I had been booked a 20 minute slot to talk to Terry Deary which is pretty much the norm when it comes to celebrity interviews. They are talking to you to promote whatever it is – their book, play, film and you are just another name on their list.
All you have to do is ask the questions and it’s in the bag. They are happy, their agents are happy and so are you.
But with the author of the Horrible Histories I was uneasy. I didn’t know what to expect. His reputation goes before him.
I know he is prone to making outrageous comments and certainly doesn’t suffer fools gladly. Was he really going to want to talk about the Horrible Christmas show at Derby Theatre?
Well the answer was yes – he was the epitome of a gentleman and was only too happy to wax lyrical about the fantastic show the city can expect this Christmas.
“It’s not a panto though. Let’s be clear on that,” he said.
“There are references to pantomimes in it, excerpts in fact, but that’s as close as it gets to being like a pantomime.
“It is an adventure story during which we learn about the Victorians and Tudors and how they celebrated Christmas and the differences and similarities between then and now.”
What’s on offer is a journey through history but with mince pies and mistletoe.
It is Christmas 2013 and something is not quite right. In fact something is hideously, hopelessly, horribly wrong.
All the presents are beneath the tree when a fat old man slides down the chimney and nicks the lot. Can this be the real meaning of old Saint Nick?
But by chance one small boy spots the snatcher and sets off to save Christmas – from wartime austerity to Tudor cruelty back to Herod’s massacre of the innocents and the Dark Ages. Can Christmas be saved for the world?
“It’s gruesome and gory and it is quite spectacular with 3D effects and computer generated images which all heighten the excitement,” said Terry.
“Everyone should go and see it because a theatre which is full is a very nice place to be,” he added.
Having got the purpose of the interview out of the way though Terry lived up to his controversial self and made certain that his views on the education system, the monarchy and aristocracy were recorded.
In a nutshell he believes the first needs reforming so our youth is not short-changed and the latter two just need to be abolished.
“I want to change the world.
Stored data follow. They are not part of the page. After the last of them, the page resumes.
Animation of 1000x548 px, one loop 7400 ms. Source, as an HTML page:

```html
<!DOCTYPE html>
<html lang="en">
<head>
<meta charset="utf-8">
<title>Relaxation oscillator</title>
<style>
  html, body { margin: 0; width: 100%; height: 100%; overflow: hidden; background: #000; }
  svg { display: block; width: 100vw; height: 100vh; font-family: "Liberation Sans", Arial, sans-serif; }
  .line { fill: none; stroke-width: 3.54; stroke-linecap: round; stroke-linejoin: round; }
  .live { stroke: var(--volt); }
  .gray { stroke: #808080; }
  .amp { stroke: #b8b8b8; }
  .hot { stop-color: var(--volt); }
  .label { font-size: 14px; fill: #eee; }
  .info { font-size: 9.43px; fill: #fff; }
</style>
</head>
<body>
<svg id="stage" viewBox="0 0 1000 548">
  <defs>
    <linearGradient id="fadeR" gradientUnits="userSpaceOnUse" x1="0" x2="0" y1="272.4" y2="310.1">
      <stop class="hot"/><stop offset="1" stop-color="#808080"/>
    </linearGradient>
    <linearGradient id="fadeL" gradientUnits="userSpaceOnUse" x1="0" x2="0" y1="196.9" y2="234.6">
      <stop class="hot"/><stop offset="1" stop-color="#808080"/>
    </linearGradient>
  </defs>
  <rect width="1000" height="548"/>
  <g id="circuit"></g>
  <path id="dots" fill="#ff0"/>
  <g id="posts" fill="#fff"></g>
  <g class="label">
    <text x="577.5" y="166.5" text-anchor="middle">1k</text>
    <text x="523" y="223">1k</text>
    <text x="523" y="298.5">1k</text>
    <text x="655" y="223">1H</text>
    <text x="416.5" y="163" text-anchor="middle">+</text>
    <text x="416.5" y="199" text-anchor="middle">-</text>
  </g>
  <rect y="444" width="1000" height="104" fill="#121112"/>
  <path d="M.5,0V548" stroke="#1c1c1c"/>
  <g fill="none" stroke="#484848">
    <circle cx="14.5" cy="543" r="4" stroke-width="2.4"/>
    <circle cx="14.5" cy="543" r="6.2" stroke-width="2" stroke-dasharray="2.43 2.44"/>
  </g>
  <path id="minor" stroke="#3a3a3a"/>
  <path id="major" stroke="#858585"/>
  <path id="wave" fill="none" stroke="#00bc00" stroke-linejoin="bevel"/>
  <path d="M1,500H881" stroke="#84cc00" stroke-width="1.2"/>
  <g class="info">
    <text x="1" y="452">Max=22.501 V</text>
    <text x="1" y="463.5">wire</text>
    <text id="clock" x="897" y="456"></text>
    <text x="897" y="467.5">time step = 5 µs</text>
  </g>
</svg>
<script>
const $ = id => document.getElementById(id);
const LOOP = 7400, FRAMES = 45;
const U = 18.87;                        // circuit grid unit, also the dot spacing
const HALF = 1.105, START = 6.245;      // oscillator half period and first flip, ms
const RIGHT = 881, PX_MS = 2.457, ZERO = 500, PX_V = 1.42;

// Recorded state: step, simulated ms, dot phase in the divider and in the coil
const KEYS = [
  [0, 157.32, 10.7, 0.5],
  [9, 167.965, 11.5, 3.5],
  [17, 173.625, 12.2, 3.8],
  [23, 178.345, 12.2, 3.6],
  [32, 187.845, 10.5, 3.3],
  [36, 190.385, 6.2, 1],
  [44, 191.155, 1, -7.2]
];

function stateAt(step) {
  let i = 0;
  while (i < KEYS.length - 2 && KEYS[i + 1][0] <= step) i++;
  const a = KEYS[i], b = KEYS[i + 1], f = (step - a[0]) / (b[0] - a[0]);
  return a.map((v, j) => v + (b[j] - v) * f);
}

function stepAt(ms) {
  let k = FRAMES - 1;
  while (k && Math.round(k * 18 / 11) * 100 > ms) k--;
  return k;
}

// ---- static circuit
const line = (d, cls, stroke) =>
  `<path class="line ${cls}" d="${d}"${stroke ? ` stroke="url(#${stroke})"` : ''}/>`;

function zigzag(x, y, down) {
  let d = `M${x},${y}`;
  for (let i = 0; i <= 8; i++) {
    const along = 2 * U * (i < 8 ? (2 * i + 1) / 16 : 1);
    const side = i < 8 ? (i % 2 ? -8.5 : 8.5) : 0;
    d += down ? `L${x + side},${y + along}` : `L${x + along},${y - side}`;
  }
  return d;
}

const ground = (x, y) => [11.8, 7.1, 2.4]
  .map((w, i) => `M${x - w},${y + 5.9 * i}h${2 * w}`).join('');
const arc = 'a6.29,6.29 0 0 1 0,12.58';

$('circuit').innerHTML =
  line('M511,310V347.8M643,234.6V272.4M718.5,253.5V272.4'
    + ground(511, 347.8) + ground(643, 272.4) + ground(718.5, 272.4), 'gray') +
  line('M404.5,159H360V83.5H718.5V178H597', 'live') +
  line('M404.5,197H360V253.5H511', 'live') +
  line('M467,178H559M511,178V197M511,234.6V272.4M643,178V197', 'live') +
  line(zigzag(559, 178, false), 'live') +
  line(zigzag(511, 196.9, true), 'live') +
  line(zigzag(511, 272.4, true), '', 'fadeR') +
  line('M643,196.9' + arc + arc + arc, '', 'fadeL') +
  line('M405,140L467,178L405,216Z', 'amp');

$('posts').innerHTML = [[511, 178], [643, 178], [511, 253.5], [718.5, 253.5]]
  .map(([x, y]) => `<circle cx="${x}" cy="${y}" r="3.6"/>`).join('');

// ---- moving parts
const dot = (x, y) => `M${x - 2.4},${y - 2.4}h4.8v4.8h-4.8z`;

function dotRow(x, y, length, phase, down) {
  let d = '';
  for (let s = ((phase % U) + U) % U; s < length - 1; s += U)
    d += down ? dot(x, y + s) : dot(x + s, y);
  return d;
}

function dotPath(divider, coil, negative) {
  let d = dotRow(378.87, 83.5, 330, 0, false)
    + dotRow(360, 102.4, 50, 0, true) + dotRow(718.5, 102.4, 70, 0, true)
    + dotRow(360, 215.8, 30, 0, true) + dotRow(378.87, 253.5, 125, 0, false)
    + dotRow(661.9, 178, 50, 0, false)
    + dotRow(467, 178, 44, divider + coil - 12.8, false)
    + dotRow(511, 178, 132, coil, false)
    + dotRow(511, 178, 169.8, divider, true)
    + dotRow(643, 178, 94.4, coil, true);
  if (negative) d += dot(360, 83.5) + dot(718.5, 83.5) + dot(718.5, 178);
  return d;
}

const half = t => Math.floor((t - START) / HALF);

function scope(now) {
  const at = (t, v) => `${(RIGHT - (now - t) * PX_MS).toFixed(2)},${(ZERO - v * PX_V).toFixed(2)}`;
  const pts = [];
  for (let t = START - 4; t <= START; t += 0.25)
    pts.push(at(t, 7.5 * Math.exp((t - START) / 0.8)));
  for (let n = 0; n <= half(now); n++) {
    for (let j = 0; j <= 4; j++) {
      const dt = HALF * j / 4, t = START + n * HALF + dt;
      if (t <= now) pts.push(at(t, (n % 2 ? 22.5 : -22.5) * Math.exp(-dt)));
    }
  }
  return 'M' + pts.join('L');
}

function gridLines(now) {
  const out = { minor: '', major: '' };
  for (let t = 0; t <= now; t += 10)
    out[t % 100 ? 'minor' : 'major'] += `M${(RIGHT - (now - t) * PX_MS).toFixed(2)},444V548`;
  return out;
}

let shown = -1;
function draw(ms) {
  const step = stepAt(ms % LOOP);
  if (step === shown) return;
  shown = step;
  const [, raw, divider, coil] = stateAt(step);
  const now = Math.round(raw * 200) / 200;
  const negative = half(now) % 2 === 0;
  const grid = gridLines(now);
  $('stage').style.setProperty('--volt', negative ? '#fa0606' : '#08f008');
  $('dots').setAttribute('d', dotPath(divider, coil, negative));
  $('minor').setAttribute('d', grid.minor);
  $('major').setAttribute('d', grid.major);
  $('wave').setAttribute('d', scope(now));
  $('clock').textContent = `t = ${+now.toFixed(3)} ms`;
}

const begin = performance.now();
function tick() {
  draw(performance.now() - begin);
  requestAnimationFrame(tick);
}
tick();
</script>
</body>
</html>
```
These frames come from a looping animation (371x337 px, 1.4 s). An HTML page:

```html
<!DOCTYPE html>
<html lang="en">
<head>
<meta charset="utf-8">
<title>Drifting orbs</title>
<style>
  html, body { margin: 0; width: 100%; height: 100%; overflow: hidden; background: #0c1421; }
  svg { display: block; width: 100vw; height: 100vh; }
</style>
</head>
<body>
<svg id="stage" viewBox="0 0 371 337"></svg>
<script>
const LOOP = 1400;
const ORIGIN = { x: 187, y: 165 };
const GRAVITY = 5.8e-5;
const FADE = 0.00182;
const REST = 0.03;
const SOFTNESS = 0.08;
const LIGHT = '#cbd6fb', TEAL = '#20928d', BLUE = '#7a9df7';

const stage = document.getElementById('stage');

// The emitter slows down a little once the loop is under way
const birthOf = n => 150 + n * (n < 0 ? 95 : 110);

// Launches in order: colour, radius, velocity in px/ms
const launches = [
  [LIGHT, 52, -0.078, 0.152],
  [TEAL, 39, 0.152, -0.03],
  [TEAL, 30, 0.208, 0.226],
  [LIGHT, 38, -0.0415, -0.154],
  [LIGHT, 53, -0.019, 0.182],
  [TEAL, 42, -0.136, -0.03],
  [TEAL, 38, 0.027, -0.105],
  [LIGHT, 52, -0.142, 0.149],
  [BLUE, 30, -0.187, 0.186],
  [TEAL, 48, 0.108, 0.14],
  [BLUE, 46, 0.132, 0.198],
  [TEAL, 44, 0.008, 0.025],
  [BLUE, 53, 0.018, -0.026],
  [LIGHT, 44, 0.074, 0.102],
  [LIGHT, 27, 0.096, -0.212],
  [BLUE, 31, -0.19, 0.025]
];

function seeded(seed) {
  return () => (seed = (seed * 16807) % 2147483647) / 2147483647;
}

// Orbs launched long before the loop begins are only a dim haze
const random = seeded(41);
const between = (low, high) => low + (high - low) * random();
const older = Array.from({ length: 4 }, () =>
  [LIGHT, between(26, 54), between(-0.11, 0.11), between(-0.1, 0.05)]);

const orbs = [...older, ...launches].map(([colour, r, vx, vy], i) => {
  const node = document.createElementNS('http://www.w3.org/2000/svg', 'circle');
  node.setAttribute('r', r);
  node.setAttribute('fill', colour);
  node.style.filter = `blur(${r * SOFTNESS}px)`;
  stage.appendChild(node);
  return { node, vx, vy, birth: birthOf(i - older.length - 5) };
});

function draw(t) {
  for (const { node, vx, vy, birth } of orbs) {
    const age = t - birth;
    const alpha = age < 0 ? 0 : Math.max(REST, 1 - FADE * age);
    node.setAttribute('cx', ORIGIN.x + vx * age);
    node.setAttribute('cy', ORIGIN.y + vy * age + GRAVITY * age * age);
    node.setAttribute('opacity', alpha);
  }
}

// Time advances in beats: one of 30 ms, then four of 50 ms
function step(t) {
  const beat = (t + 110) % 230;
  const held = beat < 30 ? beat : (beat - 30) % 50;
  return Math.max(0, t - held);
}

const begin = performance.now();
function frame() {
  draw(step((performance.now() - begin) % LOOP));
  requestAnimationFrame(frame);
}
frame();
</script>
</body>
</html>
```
I see it as my job and I don’t care how I do that.
“It is the duty of all righteous men to make war against privilege,” he said defiantly.
Well I guess as he was generous enough to talk to me about the stage show the least I could do was pass on his final message.